As for my food, I harvested seven butternut squashes and would have probably gotten more if two didn’t split and rot on the vine and the plant didn’t die of mildew from all the rain. The turnips I planted a month ago have finally taken off. I guess rabbits don’t like them too much. The roots aren’t ready to eat but I’ve been eating the greens as well as those from some much older radishes. My favorite way to eat them is destemmed and stir fried in a little olive oil, salt and water. Cooked just until tender.

Arugula works as both food and cover crop.

Arugula is making a nice ground cover/salad green and it looks like I’ll be getting some tomatoes after all. The squirrels ate all the tomatoes from a group of four plants but one plant remains. It was planted later than the others and in a different location. It looks healthy unlike the others and the forever green tomatoes are finally turning. So, maybe if I want tomatoes I need to plant them later in the season so when they finally get ripe, the squirrels are too busy collecting nuts.

I’ve really come to like roasted okra. I like to roast it until it gets kind of charred, about 40 minutes at 400°.

In the front yard garden, a work in progress, the marigolds are finally doing what I intended which is work as a cover crop, define the border and be pretty. I’m not sure the African variety  (in background) goes with the style but they certainly are ostentatious and yes, I will be designing my future front yard garden around NOT having an ugly rabbit fence. I wrote a post listing some crops rabbits don’t seem to like.

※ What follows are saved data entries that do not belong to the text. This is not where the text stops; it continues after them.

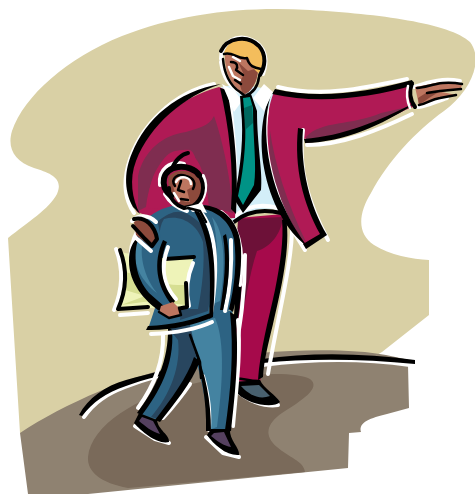
<!DOCTYPE html>
<html lang="en">
<head>
<meta charset="utf-8">
<title>Pointing the way</title>
<style>
:root{--sand:#d9d0a5;--ground:#8f8271;--ground-dark:#7a6a5a;--ink:#000;--halo:#fff;--wine:#b01a55;--wine-dark:#7f2d50;--trouser:#a60a4b;--trouser-dark:#6d1138;--shirt:#d3eef8;--tie:#009386;--tie-dark:#00685f;--hair:#f3bd5c;--skin:#bd7660;--skin-dark:#8c4a3c;--suit:#2d6383;--suit-dark:#28465f;--suit-light:#4483a1;--paper:#eef3b8;--paper-dark:#d6de92;--shoe:#55405f}
html,body{margin:0;background:#fff;overflow:hidden}
svg{display:block;width:475px;height:494px}
.ink{fill:var(--ink)}
.halo{fill:none;stroke:var(--halo);stroke-width:4;stroke-linecap:round;stroke-linejoin:round}
.line{fill:none;stroke:var(--ink);stroke-width:4;stroke-linecap:round;stroke-linejoin:round}
.thin{stroke-width:2.5}
.bold{stroke-width:6}
</style>
</head>
<body>
<svg viewBox="0 0 475 494" role="img" aria-label="A tall man in a wine red suit points the way for a smaller man in a blue suit carrying papers">
<g id="backdrop">
<path fill="var(--sand)" d="M8 238C28 222 49 209 57 194C64 178 50 173 34 168C14 161 7 148 12 131C24 96 67 58 122 36C180 13 246 6 310 10C378 14 450 23 470 42C484 60 471 91 444 111C416 131 388 161 371 193C358 214 357 234 374 245C390 255 412 259 429 260V315L382 352L300 400L20 433Z"/>
<path fill="var(--ground)" d="M20 433C64 404 130 374 200 361C262 349 345 347 386 355L414 361L408 365L409 408L387 414C371 418 358 422 361 432L349 433L348 468L88 494H28Z"/>
<path fill="var(--ground-dark)" d="M88 457C91 425 137 397 188 385C232 374 294 370 310 379C322 388 301 401 282 413C266 424 264 436 277 447C288 457 304 461 305 472L128 488C101 483 87 472 88 457Z"/>
<path class="halo" d="M84 417C94 402 107 394 125 387C147 378 168 373 190 370M262 365C310 359 360 358 410 365"/>
<path class="ink" d="M79 415C88 398 105 386 126 380C150 373 174 368 195 365V369C166 374 145 379 126 386C105 393 93 402 82 416ZM262 359C310 352 365 353 415 360V364C365 359 310 358 262 363Z"/>
</g>

<g id="tall-man">
<g id="tall-trousers">
<path fill="var(--trouser)" d="M238 218L283 214C290 232 286 262 276 303C270 332 263 356 260 383L233 381C232 350 239 318 240 285Z"/>
<path fill="var(--trouser-dark)" d="M238 219L283 217C281 235 270 247 257 251C249 275 245 306 239 330L234 290Z"/>
<path class="halo" d="M292 224C293 260 278 315 268 374M245 255C245 300 239 330 232 372"/>
<path class="ink" d="M286 218C291 246 281 290 273 324C268 345 264 360 263 377L258 380C260 350 269 318 275 290C280 265 284 240 282 220ZM239 238C245 270 241 300 236 330L229 378L226 376L234 315Z"/>
<path class="line thin" d="M233 379C240 377 247 381 259 381"/>
</g>
<g id="tall-shoe">
<path class="halo" d="M235 389C247 401 265 407 278 405"/>
<path class="ink" d="M234 382L260 380C264 389 276 395 280 402C273 409 248 404 238 394Z"/>
<path fill="#48606e" d="M241 386L259 385L270 396C259 400 249 395 241 386Z"/>
</g>
<path fill="var(--shirt)" d="M221 87L240 84L262 88L275 94C264 114 263 139 270 166C274 183 281 199 280 211C264 205 247 211 232 222Z"/>
<path class="line" d="M234 222C247 211 264 209 281 213"/>
<path class="halo" d="M235 216C248 205 264 204 278 208"/>
<g id="jacket">
<path fill="var(--wine)" d="M219 87C178 98 148 126 133 163C128 178 130 195 137 212L165 222L235 218C238 180 234 130 226 90Z"/>
<path fill="var(--wine-dark)" d="M138 176C144 150 163 135 186 132C199 128 209 126 214 116C223 141 231 180 233 213L207 206C198 177 198 154 190 150C168 147 151 168 146 207L138 211Z"/>
<path fill="var(--wine)" d="M163 160C175 143 195 151 201 168C207 184 208 199 209 207L148 209C148 188 152 174 163 160Z"/>
<path fill="var(--wine)" d="M274 92C315 103 367 91 410 83L413 107C382 119 346 135 303 139C297 174 309 208 323 236L304 246C291 231 283 213 275 191C265 164 263 118 274 92Z"/>
<path fill="var(--wine-dark)" d="M306 137C322 120 351 126 381 113L412 106C382 124 341 140 306 143Z"/>
<path fill="var(--wine-dark)" d="M270 131C275 165 287 203 306 242C287 226 266 181 270 131Z"/>
<path class="halo" d="M214 84C175 92 139 125 128 166C123 185 126 201 134 213M229 93C233 130 237 165 235 208M278 87C320 98 365 88 407 79M412 114C379 130 342 145 307 145M303 130C297 170 310 206 328 240M267 110C260 155 278 211 305 250"/>
<path class="ink" d="M221 84C184 96 150 125 136 161C129 179 132 199 140 214L133 207C123 189 125 169 132 153C146 119 177 91 221 84ZM220 88L227 90C234 125 239 170 236 214L231 209C234 168 229 127 220 88ZM275 89C317 99 365 93 412 80L414 85C367 99 316 104 272 94ZM414 104C382 125 345 142 305 143L304 139C343 136 379 121 412 104ZM298 128L303 129C300 168 310 206 327 235L306 249L303 244L320 234C303 203 294 168 298 128ZM272 92C260 124 268 175 284 207C291 223 299 235 307 246C287 232 270 202 264 168C259 139 262 111 272 92Z"/>
</g>
<path id="collar" fill="#fff" d="M222 84L235 91L242 101L234 112ZM253 98L264 84L273 92L264 111Z"/>
<g id="tie">
<path class="ink" d="M240 96L251 94L257 111C257 145 263 173 261 190L243 213L234 199C241 167 244 134 241 110Z"/>
<path fill="var(--tie)" d="M243 98L250 97L253 108C253 140 257 166 254 185L243 205L238 196C245 163 247 132 244 109Z"/>
<path fill="var(--tie-dark)" d="M244 108L252 105L253 123L245 130Z"/>
</g>
<g id="tall-head">
<path class="halo" d="M221 59C221 42 237 33 252 40C266 46 268 61 263 74M221 62C223 76 230 87 240 92"/>
<path fill="var(--skin)" d="M225 52C232 47 242 52 258 66C259 79 253 90 243 93C232 87 224 74 225 52Z"/>
<path fill="var(--skin-dark)" d="M238 62L248 71L258 68C258 82 251 93 243 95L239 82L244 75Z"/>
<path fill="var(--hair)" d="M224 53C228 39 244 35 256 44C265 51 266 65 260 74C254 70 251 66 249 58C241 62 234 52 224 53Z"/>
<path class="line" d="M221 51C227 38 247 34 259 46C267 55 265 67 260 75"/>
<path class="line thin" d="M224 54C233 51 237 60 247 58C249 66 254 68 261 69M223 59C224 73 230 86 240 92L245 96C253 93 258 86 259 77M231 62C238 62 238 67 236 70L243 75"/>
<path class="halo thin" d="M229 67L233 76L240 80M233 57L240 61"/>
<path class="line thin" d="M235 80L241 84"/>
</g>
<g id="pointing-hand">
<path class="halo" d="M414 87C431 81 444 78 460 81M418 107C428 106 437 101 447 98"/>
<path fill="var(--skin)" d="M415 87C431 85 440 79 462 84L461 88L442 92L456 95L437 99L419 105Z"/>
<path fill="var(--skin-dark)" d="M418 98L429 91L442 90L429 98L419 105Z"/>
<path class="line thin" d="M417 88C430 87 439 80 462 84M461 89L440 91L427 93M456 95L440 98C431 99 427 104 419 105"/>
<path class="line" d="M412 83C409 91 410 100 415 107"/>
<path class="halo thin" d="M408 86C406 94 407 101 410 108"/>
</g>
</g>

<g id="small-man">
<g id="small-trousers">
<path fill="var(--suit)" d="M169 328L232 310C238 340 233 385 228 429L208 431C207 405 202 382 196 360C186 381 171 402 158 420L139 414C157 390 171 363 169 328Z"/>
<path fill="var(--suit-light)" d="M184 325L215 318C226 342 222 390 217 427L209 430C208 401 202 369 191 343Z"/>
<path fill="var(--suit-dark)" d="M169 329L190 325L197 356C184 382 171 400 158 419L151 417C171 394 181 365 178 340Z"/>
<path class="halo" d="M163 335C164 365 151 390 138 408M203 376C209 398 210 412 209 430M238 320C241 355 236 390 233 426M190 384C179 400 171 409 163 418"/>
<path class="ink" d="M168 327L172 330C175 365 158 394 142 415L137 413C155 390 169 360 168 327ZM194 357L200 361C192 383 173 405 160 422L155 420C171 399 187 378 194 357ZM230 312L235 315C240 350 235 395 231 431L225 430C231 390 234 350 230 312ZM194 347C206 374 211 401 211 431L206 431C207 401 201 373 194 347Z"/>
<path class="line thin" d="M190 335L200 362L201 378"/>
</g>
<g id="small-shoes">
<path class="halo" d="M135 426L155 439L169 443M206 437L223 453L239 457"/>
<path class="ink" d="M139 413L157 420C158 430 170 435 169 442C158 445 142 432 134 423ZM211 429L230 429C229 440 240 448 239 455C227 456 214 445 207 435Z"/>
<path fill="var(--shoe)" d="M142 417L153 421L160 434C152 432 145 426 139 421ZM214 433L224 432L231 447C224 446 217 441 211 436Z"/>
</g>
<g id="small-jacket">
<path fill="var(--suit)" d="M158 211C174 203 190 204 203 205C222 207 236 223 237 243C239 267 236 291 230 310C202 322 174 328 148 329L155 308C134 292 127 267 133 242C137 227 146 217 158 211Z"/>
<path fill="var(--suit-dark)" d="M157 222C175 207 185 209 201 224C213 244 213 283 208 311L180 320L187 257L166 260C159 245 155 234 157 222Z"/>
<path fill="var(--suit)" d="M164 219C183 214 198 226 203 242C205 263 202 289 198 309L185 309L190 258L166 259C159 245 157 230 164 219Z"/>
<path fill="var(--suit-light)" d="M212 217C225 231 226 267 220 301L213 304C217 276 220 242 212 217Z"/>
<path class="halo" d="M200 211C219 233 217 276 211 313M221 212C240 225 244 252 240 285M151 334C176 333 197 329 212 322M231 240C232 265 230 290 225 311"/>
<path class="ink" d="M200 205C225 205 240 224 241 248C242 272 238 294 233 312L229 309C235 285 237 261 234 239C230 221 217 211 200 208ZM197 209C217 235 216 277 213 317L209 319C211 279 212 242 194 211ZM226 234C232 261 228 289 223 310L220 310C224 285 227 260 223 236ZM148 326C172 325 194 320 213 312V317C194 325 170 331 146 330Z"/>
</g>
<g id="papers">
<path fill="var(--paper)" d="M119 252L156 258L194 257C187 276 184 292 187 309L153 308L118 309C126 292 126 272 119 252Z"/>
<path fill="var(--paper-dark)" d="M126 272C142 277 158 286 187 285L186 305L151 301L121 305L145 296L125 290Z"/>
<path fill="var(--paper)" d="M162 266L188 261L179 283L163 280Z"/>
<path class="halo" d="M116 249C124 270 122 291 114 310M120 315L148 313M193 263C186 279 186 293 189 306"/>
<path class="line" d="M120 250C128 271 126 291 118 309L148 307M165 259L194 257M186 283L187 307L177 309"/>
</g>
<g id="carrying-arm">
<path fill="var(--suit)" d="M157 218C138 227 130 244 132 265C135 285 150 299 165 310L173 302C163 289 159 272 163 249Z"/>
<path fill="var(--suit-light)" d="M146 231C138 247 141 273 157 293C141 281 132 262 135 247Z"/>
<path class="halo" d="M138 230C126 251 129 276 144 294M168 247C160 268 164 286 176 299"/>
<path class="ink" d="M139 236C132 256 136 278 149 293L165 307L161 312C143 300 129 282 129 261C129 250 132 242 139 236ZM163 240L167 242C157 265 162 286 175 301L172 305C156 286 153 262 163 240Z"/>
<path fill="var(--skin)" d="M161 306L173 302L180 309L181 315L170 318L159 313Z"/>
<path class="line thin" d="M159 312L169 318L181 315L179 308"/>
</g>
<g id="guiding-hand">
<path class="halo" d="M132 221C138 215 148 214 156 222M136 238L151 251"/>
<path fill="var(--skin-dark)" d="M134 222C145 216 156 225 156 239L151 247L136 235Z"/>
<path class="line" d="M134 219C145 216 155 226 157 239L152 246L145 239M133 226L145 239"/>
</g>
<g id="small-head">
<path fill="var(--skin-dark)" d="M169 176C178 167 195 170 200 181C204 193 197 205 186 207C174 202 166 188 169 176Z"/>
<path fill="var(--skin)" d="M174 179C182 171 195 178 194 186L187 190L190 202C179 203 171 191 174 179Z"/>
<path class="halo" d="M160 185C158 169 171 160 184 164M203 176C209 189 202 204 193 210M165 194C170 203 177 208 187 211"/>
<path class="line bold" d="M171 196C159 186 162 169 178 167C186 166 195 169 199 175"/>
<path class="line" d="M172 169C175 160 182 154 188 153M199 175C207 187 202 200 193 206L184 208C175 205 169 198 169 188"/>
<path class="line thin" d="M175 186C170 178 178 173 186 176C194 178 196 183 193 189M181 181L178 190L184 192M181 199L188 200"/>
<path class="halo thin" d="M176 182C180 174 191 177 191 184M174 193L179 201"/>
<path fill="#fff" d="M186 207L202 203L207 213L196 211Z"/>
<path class="line thin" d="M188 208L200 211L206 222"/>
</g>
</g>
</svg>
</body>
</html>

The white snakeroot is looking kind of scraggly here so I’m getting ready to cut them down. I took up the sod on the slope and planted winter rye. I’ll be going into more detail about that at some point.

For now, the air is calm, but things are happening. The locusts belt out their final calls. Squirrels are gathering nuts. Rabbits are just eating. Birds are starting their migration. There’s a lot for me to do too but I’d better get out and enjoy the final touch before the show is over.